The case study is located West of Sipe Sipe town. The Jatún Mayu sub watershed is situated between 2750 m.a.s.l. in the East and 4500 m.a.s.l. in the North West. The slopes are very steep and the landscape is rugged in the northern part of the River Jatun.
There are few forests which consist mainly of eucalyptus trees (not native) with only one forest of native trees (Kewiñas) in the higher part of the sub watershed. Fields can be found up to 4000 m.a.s.l.. The main staple crop is potatoes but oca, maize, wheat and other cereal crops are also cultivated. In the lower part, vegetables are also cultivated (onions and peas). This area suffers from very important erosion due to strong rains although the major problem is of direct climatic origin. The period of frost and hail are changing and therefore impacting the crop cycle, which leads to loss of production. The area is also affected by a high migration rate. The agriculture is mainly for subsistence and therefore does not provide much cash. Moreover the level of education available in the area is limited to the primary level. Therefore young people are forced to move down to the municipality of Sipe Sipe or city of Cochabamba for access to education. The better quality of life (electricity, water supply, etc.) in the urban areas makes them less willing to return to the villages. Furthermore the need for employment is another driver for people to move to the Chaparé area (tropic) for coca production or to Santa Cruz for its economic opportunities or even abroad (mainly Argentina). Usually the whole family moves down to urban areas and only the elderly people are left behind. Often the families living in the valley keep their land and come back during the week to work on it, as a distance commute.
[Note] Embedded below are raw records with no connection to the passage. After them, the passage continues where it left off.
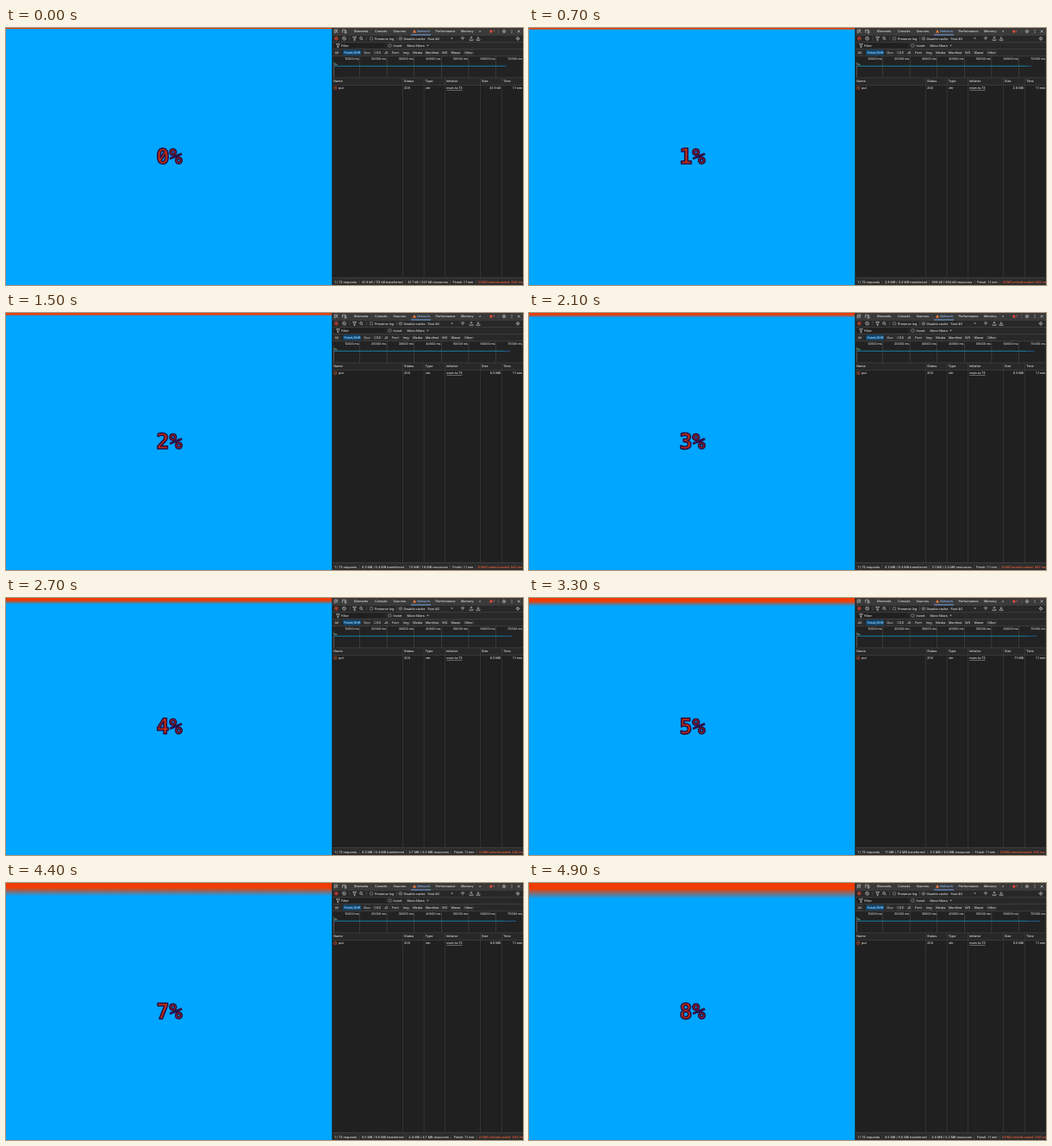
Write an HTML page that moves like this. It is 600x299 px and loops after 5000 ms.

```html
<!DOCTYPE html>
<html lang="en">
<head>
<meta charset="utf-8">
<title>Upload progress</title>
<style>
  html, body { margin: 0; width: 100%; height: 100%; overflow: hidden; background: #00a6ff; }
  svg { display: block; width: 600px; height: 299px; }
  text { font: 500 3.7px Inter, "Liberation Sans", sans-serif; fill: #dcdcdc; white-space: pre; text-rendering: geometricPrecision; }
  #percent text {
    font: bold 25px "DejaVu Sans Mono", monospace;
    fill: #c92c0c; stroke: #2b1148; stroke-width: 1.6; stroke-linejoin: round;
  }
  #percent .zero { font-family: "Noto Sans Mono", "DejaVu Sans Mono", monospace; }
  .icon { fill: none; stroke: #c4c4c4; stroke-width: .7; }
  .end { text-anchor: end; }
  .sep { fill: #666; }
</style>
</head>
<body>
<svg viewBox="0 0 600 299">
  <defs>
    <linearGradient id="fill" gradientUnits="userSpaceOnUse" x1="0" x2="0" y1="0" y2="2">
      <stop stop-color="#f03c00"/>
      <stop offset="1" stop-color="#00a6ff"/>
    </linearGradient>
  </defs>
  <rect width="379" height="299" fill="#00a6ff"/>
  <rect width="379" height="40" fill="url(#fill)"/>
  <g id="percent">
    <text id="digit" x="174.4" y="158.4">0</text>
    <text x="189.5" y="158.4">%</text>
  </g>
  <g id="panel"></g>
  <text id="size" class="end" x="574" y="71.2"></text>
  <text x="381.3" y="296.6">1 / 72 requests<tspan class="sep" dx="2.4">|</tspan><tspan id="sent" dx="2.4"></tspan><tspan class="sep" dx="2.2">|</tspan><tspan id="used" dx="2.2"></tspan><tspan class="sep" dx="2.2">|</tspan><tspan dx="2.2">Finish: 1.1 min</tspan><tspan class="sep" dx="2.2">|</tspan><tspan dx="2.2" fill="#f0603c">DOMContentLoaded: 942 ms</tspan></text>
  <path id="tail" stroke="#2470b0" stroke-width=".8"/>
</svg>
<script>
const $ = id => document.getElementById(id);
const parts = [];
const rect = (x, y, w, h, fill, more = '') =>
  parts.push(`<rect x="${x}" y="${y}" width="${w}" height="${h}" fill="${fill}" ${more}/>`);
const label = (x, y, s, more = '') => parts.push(`<text x="${x}" y="${y}" ${more}>${s}</text>`);
const icon = (d, more = '') => parts.push(`<path class="icon" d="${d}" ${more}/>`);
const ring = (x, y, r, more = '') => parts.push(`<circle class="icon" cx="${x}" cy="${y}" r="${r}" ${more}/>`);
const hline = y => rect(379, y, 221, .6, '#484848');
const check = (x, y) => rect(x - 1.6, y - 1.6, 3.2, 3.2, 'none', 'rx=".5" stroke="#999" stroke-width=".6"');
const funnel = (x, y) => icon(`M${x - 2} ${y - 1.8}h4l-1.5 2v2h-1v-2z`);
const arrow = (x, y) => icon(`M${x - 1.2} ${y - .7}h2.4l-1.2 1.5z`, 'style="fill:#c4c4c4;stroke:none"');
const gear = (x, y) => {
  ring(x, y, 1.8, 'stroke-dasharray=".8 .6"');
  ring(x, y, 1.2);
};

function buildPanel() {
  rect(378.5, 0, 221.5, 299, '#282828');
  rect(379, 0, 221, 8, '#3a3a3a');
  rect(379, 33, 221, 25, '#222');
  rect(379, 66, 221, 224, '#202020');
  rect(379, 290.5, 221, 8.5, '#2c2c2c');
  rect(378.3, 0, .8, 299, '#1b2a34');
  [8, 16, 24.3, 32.5, 57.6, 66, 290].forEach(hline);

  // Tabs
  icon('M384.8 3.2v-1.2h-3.6v3.6h1.4M383 3.6l2.2 2.2m-2.2-.7v-1.5h1.5');
  icon('M390.4 5.6v-3.4h4M393.2 3.2h1.6v2.8h-1.6z');
  [[404, 'Elements'], [428, 'Console'], [449.5, 'Sources'], [498.5, 'Performance'], [528, 'Memory'], [549, '»']]
    .forEach(([x, s]) => label(x, 5.2, s));
  icon('M474 1.8l2.2 3.8h-4.4z', 'style="fill:#e8783c;stroke:none"');
  label(477, 5.2, 'Network', 'style="fill:#8ab8f8"');
  rect(470, 7.5, 23, .9, '#7cacf8');
  rect(561.4, 2.4, 3, 3, '#e64a3c', 'rx=".6"');
  label(565.6, 5.2, '1', 'style="fill:#f0806c"');
  rect(571, 1.5, .5, 5, '#666');
  gear(578, 3.9);
  [2.2, 3.9, 5.6].forEach(y => ring(587, y, .2));
  icon('M593.6 2.4l3 3m0-3l-3 3');

  // Toolbar
  ring(383.3, 12.2, 1.9, 'style="stroke:#e64632"');
  ring(383.3, 12.2, .7, 'style="stroke:#e64632;fill:#e64632"');
  ring(392.5, 12.2, 1.9);
  icon('M391.2 10.9l2.6 2.6');
  rect(398.7, 10, .5, 4.5, '#666');
  funnel(404.5, 12.2);
  ring(412, 11.8, 1.4);
  icon('M413 12.8l1.4 1.4');
  rect(418, 10, .5, 4.5, '#666');
  check(424, 12.3);
  label(428, 13.6, 'Preserve log');
  rect(453, 10, .5, 4.5, '#666');
  check(457.8, 12.3);
  icon('M456.8 12.3l.8.8 1.3-1.6');
  label(461.5, 13.6, 'Disable cache');
  label(489.5, 13.6, 'Fast 4G');
  arrow(517.5, 12.3);
  icon('M527.8 11.6q2.2-2 4.4 0M528.8 12.7q1.2-1 2.4 0M529.6 13.8h.9');
  icon('M540 13.2v-3m-1.3 1.3l1.3-1.3 1.3 1.3M538 13v1.3h4v-1.3');
  icon('M548 10v3m-1.3-1.3l1.3 1.3 1.3-1.3M546 13v1.3h4v-1.3');
  gear(594, 12.3);

  // Filters
  rect(381, 17.5, 59, 5.8, '#202020', 'rx="1"');
  funnel(385.3, 20.4);
  label(389, 21.7, 'Filter');
  check(445.4, 20.4);
  label(449.5, 21.7, 'Invert');
  label(465.5, 21.7, 'More filters');
  arrow(489.5, 20.4);
  rect(391, 25.6, 21, 5.8, '#0c4a78', 'rx="1.2"');
  [[381.5, 'All', 5], [392.5, 'Fetch/XHR', 0], [415.5, 'Doc', 7], [427.3, 'CSS', 7], [439, 'JS', 5],
   [448, 'Font', 8], [461, 'Img', 7], [472.2, 'Media', 10.5], [487, 'Manifest', 15.5], [506, 'WS', 6],
   [516.5, 'Wasm', 10], [532, 'Other', 10]].forEach(([x, s, w]) => {
    if (w) rect(x - 1.3, 25.7, w + 2.2, 5.6, 'none', 'rx="1.2" stroke="#484848" stroke-width=".4"');
    label(x, 29.9, s, w ? '' : 'style="fill:#b8e0ff"');
  });

  // Timeline
  for (let i = 1; i <= 7; i++) {
    const x = 378.6 + i * 31.6;
    rect(x, 33, .6, 24.6, '#4a4a4a');
    label(x - .6, 37.2, `${i}0000 ms`, 'class="end" style="font-size:3.5px"');
  }
  rect(380, 39.5, 1, 17.5, '#555');
  rect(380.3, 41, 3, .8, '#4c8c58');
  rect(381.5, 42.3, 3, .8, '#7a9aa8');
  rect(381, 43.8, 196, .9, '#1489b0');

  // Request table
  [460.3, 484.8, 509.2, 550, 575.2].forEach(x => rect(x, 58, .6, 232, '#404040'));
  [[380.3, 'Name'], [462, 'Status'], [486.7, 'Type'], [511, 'Initiator'], [552, 'Size'], [577, 'Time']]
    .forEach(([x, s]) => label(x, 63.4, s));
  rect(380.7, 68.2, 3, 3.2, 'none', 'rx=".5" stroke="#c85a32" stroke-width=".6"');
  icon('M381.4 69.8h1.7', 'style="stroke:#c85a32"');
  [[386, 'put'], [462, '200'], [487, 'xhr']].forEach(([x, s]) => label(x, 71.2, s));
  label(511.3, 71.2, 'main.ts:73', 'text-decoration="underline"');
  label(599.2, 71.2, '1.1 min', 'class="end"');

  $('panel').innerHTML = parts.join('');
}

// Seconds and MB: handled bytes grow steadily, sent bytes arrive in bursts
const handled = [[0, .0417], [.7, .659], [1.5, 1.5], [4.9, 4.93]];
const bursts = [[0, .0419], [.2, .95], [.5, 2.8], [1.2, 6.3], [3, 7.1], [3.7, 9.5]];

function lerp(points, t) {
  const i = Math.max(1, points.findIndex(p => p[0] >= t));
  const [[a, b], [c, d]] = [points[i - 1], points[i]];
  return b + (d - b) * (t - a) / (c - a);
}
const held = (points, t) => points.filter(p => p[0] <= t).pop()[1];

function bytes(mb) {
  if (mb >= 1) return mb.toFixed(1) + ' MB';
  const kb = mb * 1000;
  return kb.toFixed(kb < 100 ? 1 : 0) + ' kB';
}

function draw() {
  const t = Math.floor(performance.now() % 5000 / 100) / 10;
  const used = lerp(handled, t), sent = held(bursts, t);
  const p = used * 1.64, n = Math.floor(p);

  $('digit').textContent = n;
  $('digit').setAttribute('class', n ? '' : 'zero');

  const end = 1.5 + .4 * p + .21 * p * p;
  const grad = $('fill');
  grad.setAttribute('y1', Math.max(1, end * .35));
  grad.setAttribute('y2', end);

  $('size').textContent = bytes(sent);
  $('sent').textContent = `${bytes(sent)} / ${bytes(sent + .071)} transferred`;
  $('used').textContent = `${bytes(used)} / ${bytes(used + .265)} resources`;
  $('tail').setAttribute('d', `M577 44.3H${581 + t * 2.5}`);
  requestAnimationFrame(draw);
}

buildPanel();
draw();
</script>
</body>
</html>
```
The hierarchal structure of the communities is very strong and the land owners have to be present to the meetings of the farmer cooperative because of the importance of the land tenure. People do not abandon their land and in spite of being absent, still find a way of using it. However due to the multi-residential status of migrant inhabitants, the land is no longer cared for the same way as before. The question of land management is therefore very important.